Gastronomy for a hard day’s work since 2004, I have visited several construction sites
in São Paulo. When I arrive, I ask the workers for their permission to photograph their “marmitas” (packed lunches.) Even though they’re hungry, most of them patiently give
me their permission.
It’s lunch time and, as is the custom in Brazil, each worker has left his home very early in the morning carrying his marmita.
Generally, these meals are prepared by mothers or wives.
Let ́s supose that, by getting up at the crack of dawn to prepare this meal, these women establish a very special communication with the other. An affective and effective nurturing.
It’s common knowledge that these packed lunches all carry rice and black beans at the bottom, even if you can’t see them. On top of this base, there is a “hierarchy of sustenance” to be added, in other words, a hierarchy of proteins.
When a worker opens his marmita before the group and shows that he brought meat, that means his financial situation is very good. On the other hand, if he’s brought chicken giblets or pig entrails, his financial situation is merely alright.
However, if the worker’s brought fried eggs in his marmita, that means he is struggling to make ends meet.
In the assembling of each marmita is the expectation that this small container will satisfy the hunger of its owner.

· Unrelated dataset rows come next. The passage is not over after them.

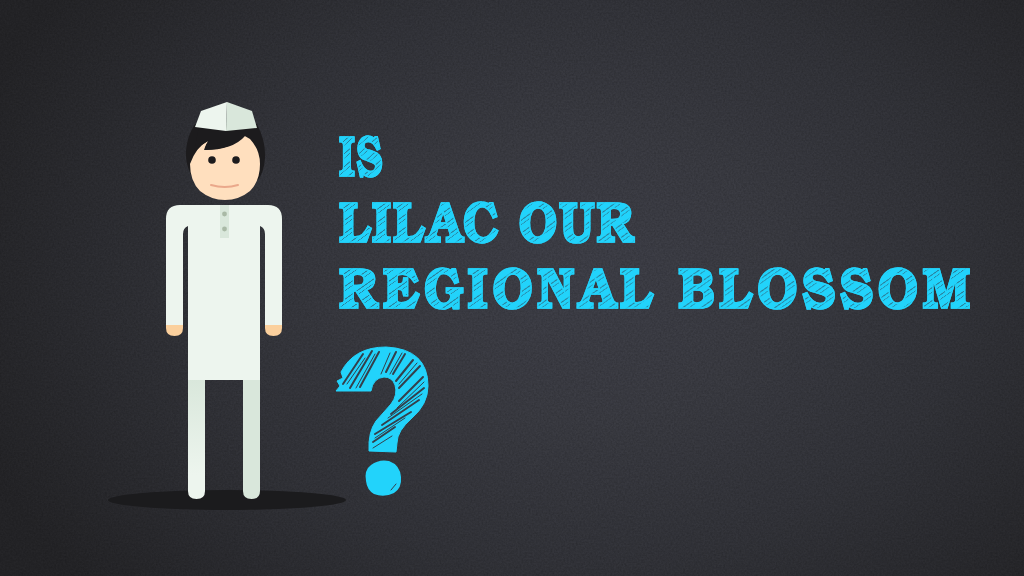
<!DOCTYPE html>
<html lang="en">
<head>
<meta charset="utf-8">
<title>Is lilac our regional blossom?</title>
<style>
:root {
  --board-light: #3f4049;
  --board-mid: #33343a;
  --board-dark: #252528;
  --chalk: #22d3fb;
  --chalk-gap: #2a7f9a;
  --slate: #34404c;
  --cloth: #edf5ee;
  --cloth-shade: #d9e7db;
  --skin: #ffdfbe;
  --hand: #fbd09d;
  --hair: #1c1b1d;
}
* { margin: 0; padding: 0; box-sizing: border-box; }
html, body { width: 1024px; height: 576px; overflow: hidden; background: var(--board-dark); }
.board {
  position: relative;
  width: 1024px;
  height: 576px;
  overflow: hidden;
  background: radial-gradient(ellipse 640px 480px at 580px 275px, var(--board-light) 0%, #3b3c43 30%, var(--board-mid) 60%, var(--board-dark) 100%);
}
.board > svg { position: absolute; inset: 0; width: 1024px; height: 576px; display: block; }
.headline {
  position: absolute;
  left: 339px;
  top: 114px;
  font: 700 57px "TeX Gyre Bonum", "TeX Gyre Schola", serif;
  line-height: 0;
}
.line {
  display: block;
  width: max-content;
  height: 66px;
  padding-bottom: 4px;
  white-space: nowrap;
  transform-origin: 0 0;
  color: transparent;
  -webkit-text-fill-color: transparent;
  -webkit-text-stroke: 1.6px var(--chalk);
  background: repeating-linear-gradient(148deg, var(--chalk) 0 4px, var(--chalk-gap) 4.4px 5px, var(--chalk) 5.4px 8px, var(--chalk-gap) 8.3px 8.6px, var(--chalk) 9px 11px);
  -webkit-background-clip: text;
  background-clip: text;
}
.line::before { content: ""; display: inline-block; height: 62px; }
.line-short { letter-spacing: 2px; transform: scaleX(.7); }
.line-middle { letter-spacing: 2px; transform: scaleX(.85); }
.line-long { letter-spacing: 5px; transform: scaleX(.887); }
</style>
</head>
<body>
<main class="board">
  <svg viewBox="0 0 1024 576" aria-hidden="true">
    <defs>
      <filter id="grain" x="0" y="0" width="100%" height="100%">
        <feTurbulence type="fractalNoise" baseFrequency=".55" numOctaves="2" seed="4"/>
        <feColorMatrix values="0 0 0 0 0  0 0 0 0 0  0 0 0 0 0  .5 .5 0 0 -.36"/>
      </filter>
    </defs>
    <rect width="1024" height="576" filter="url(#grain)" opacity=".4"/>
  </svg>

  <svg viewBox="0 0 1024 576" role="img" aria-label="Man in a white kurta and cap">
    <defs>
      <linearGradient id="leg-shade" x2="0" y2="1">
        <stop offset="0" stop-color="#d9e7db"/>
        <stop offset=".8" stop-color="#edf5ee"/>
      </linearGradient>
      <path id="trouser-leg" d="M0 378H17V491Q17 499 8.500 499Q0 499 0 491Z"/>
      <path id="hand" d="M0 323H17V328Q17 336 8.500 336Q0 336 0 328Z"/>
    </defs>
    <ellipse cx="227" cy="500" rx="119" ry="10" fill="#1b1b1d"/>
    <g class="legs">
      <use href="#trouser-leg" x="188" fill="url(#leg-shade)"/>
      <use href="#trouser-leg" x="243" fill="var(--cloth-shade)"/>
    </g>
    <g fill="var(--hand)">
      <use href="#hand" x="166"/>
      <use href="#hand" x="265"/>
    </g>
    <path class="kurta" fill="var(--cloth)" d="M180 205H268Q282 205 282 219V325H265V234Q265 228 260 226V380H188V226Q183 228 183 234V325H166V219Q166 205 180 205Z"/>
    <rect x="220" y="205" width="9" height="33" fill="var(--cloth-shade)"/>
    <g fill="#a9b9a6">
      <circle cx="224.5" cy="214" r="2.4"/>
      <circle cx="224.5" cy="229" r="2.4"/>
    </g>
    <g class="head">
      <path fill="var(--hair)" d="M195 124H257Q266 142 265 158Q264 172 258 180H194Q185 166 186 151Q187 136 195 124Z"/>
      <path fill="var(--skin)" d="M208 141Q196 147 190 164Q190 181 200 191Q211 200 225 200Q239 200 250 191Q260 181 260 164Q260 150 250 139L243 135Q234 149 205 150Q205 145 208 141Z"/>
      <path fill="var(--hair)" d="M199 126H254L245 136Q233 150 204 150Q206 143 211 140Q203 142 194 153Z"/>
      <circle cx="212" cy="160" r="3.8" fill="var(--hair)"/>
      <circle cx="236" cy="160" r="3.8" fill="var(--hair)"/>
      <path d="M211 185Q225 189 238 185" fill="none" stroke="#eaa88b" stroke-width="2" stroke-linecap="round"/>
    </g>
    <g class="cap">
      <polygon points="195,127 201,111 227,102 226,131" fill="var(--cloth)"/>
      <polygon points="227,102 252,111 257,128 226,131" fill="var(--cloth-shade)"/>
    </g>
  </svg>

  <h1 class="headline">
    <span class="line line-short">IS</span>
    <span class="line line-middle">LILAC OUR</span>
    <span class="line line-long">REGIONAL BLOSSOM</span>
  </h1>

  <svg viewBox="0 0 1024 576" role="img" aria-label="?">
    <defs>
      <path id="hook" d="M336 391L340 386L337 381L343 378L341 372Q354 347 386 347Q428 349 428 386Q428 404 412 418Q397 431 397 443L396 452L369 451Q368 432 376 421L391 404Q398 395 395 385Q392 377 384 377Q373 378 371 391Z"/>
      <clipPath id="hook-area"><use href="#hook"/></clipPath>
    </defs>
    <use href="#hook" fill="var(--chalk)"/>
    <g clip-path="url(#hook-area)" fill="none" stroke="var(--slate)" stroke-linecap="round">
      <path stroke-width="2" d="M343 384L363 354M350 388L372 351M360 387L379 352M396 352L386 372M405 354L393 374M413 360L396 381M420 366L399 388M423 377L399 401M424 388L391 414M419 400L382 425M411 412L375 434M395 427L373 442"/>
      <path stroke-width="1" d="M347 384L365 358M356 388L375 354M390 353L381 374M402 353L390 374M417 363L399 384M424 382L397 408M422 394L388 418M405 418L375 438M392 436L373 448"/>
    </g>
    <path d="M366 481Q364 470 371 465Q379 459 389 461Q400 465 401 477Q402 488 394 493Q384 498 374 494Q367 490 366 481Z" fill="var(--chalk)"/>
    <path d="M391 490L396 484" fill="none" stroke="var(--slate)" stroke-linecap="round"/>
    <use href="#hook" fill="none" stroke="var(--chalk)" stroke-linejoin="round"/>
  </svg>
</main>
</body>
</html>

And it does.
In the assembling of each marmita is a bet on another day’s hard work.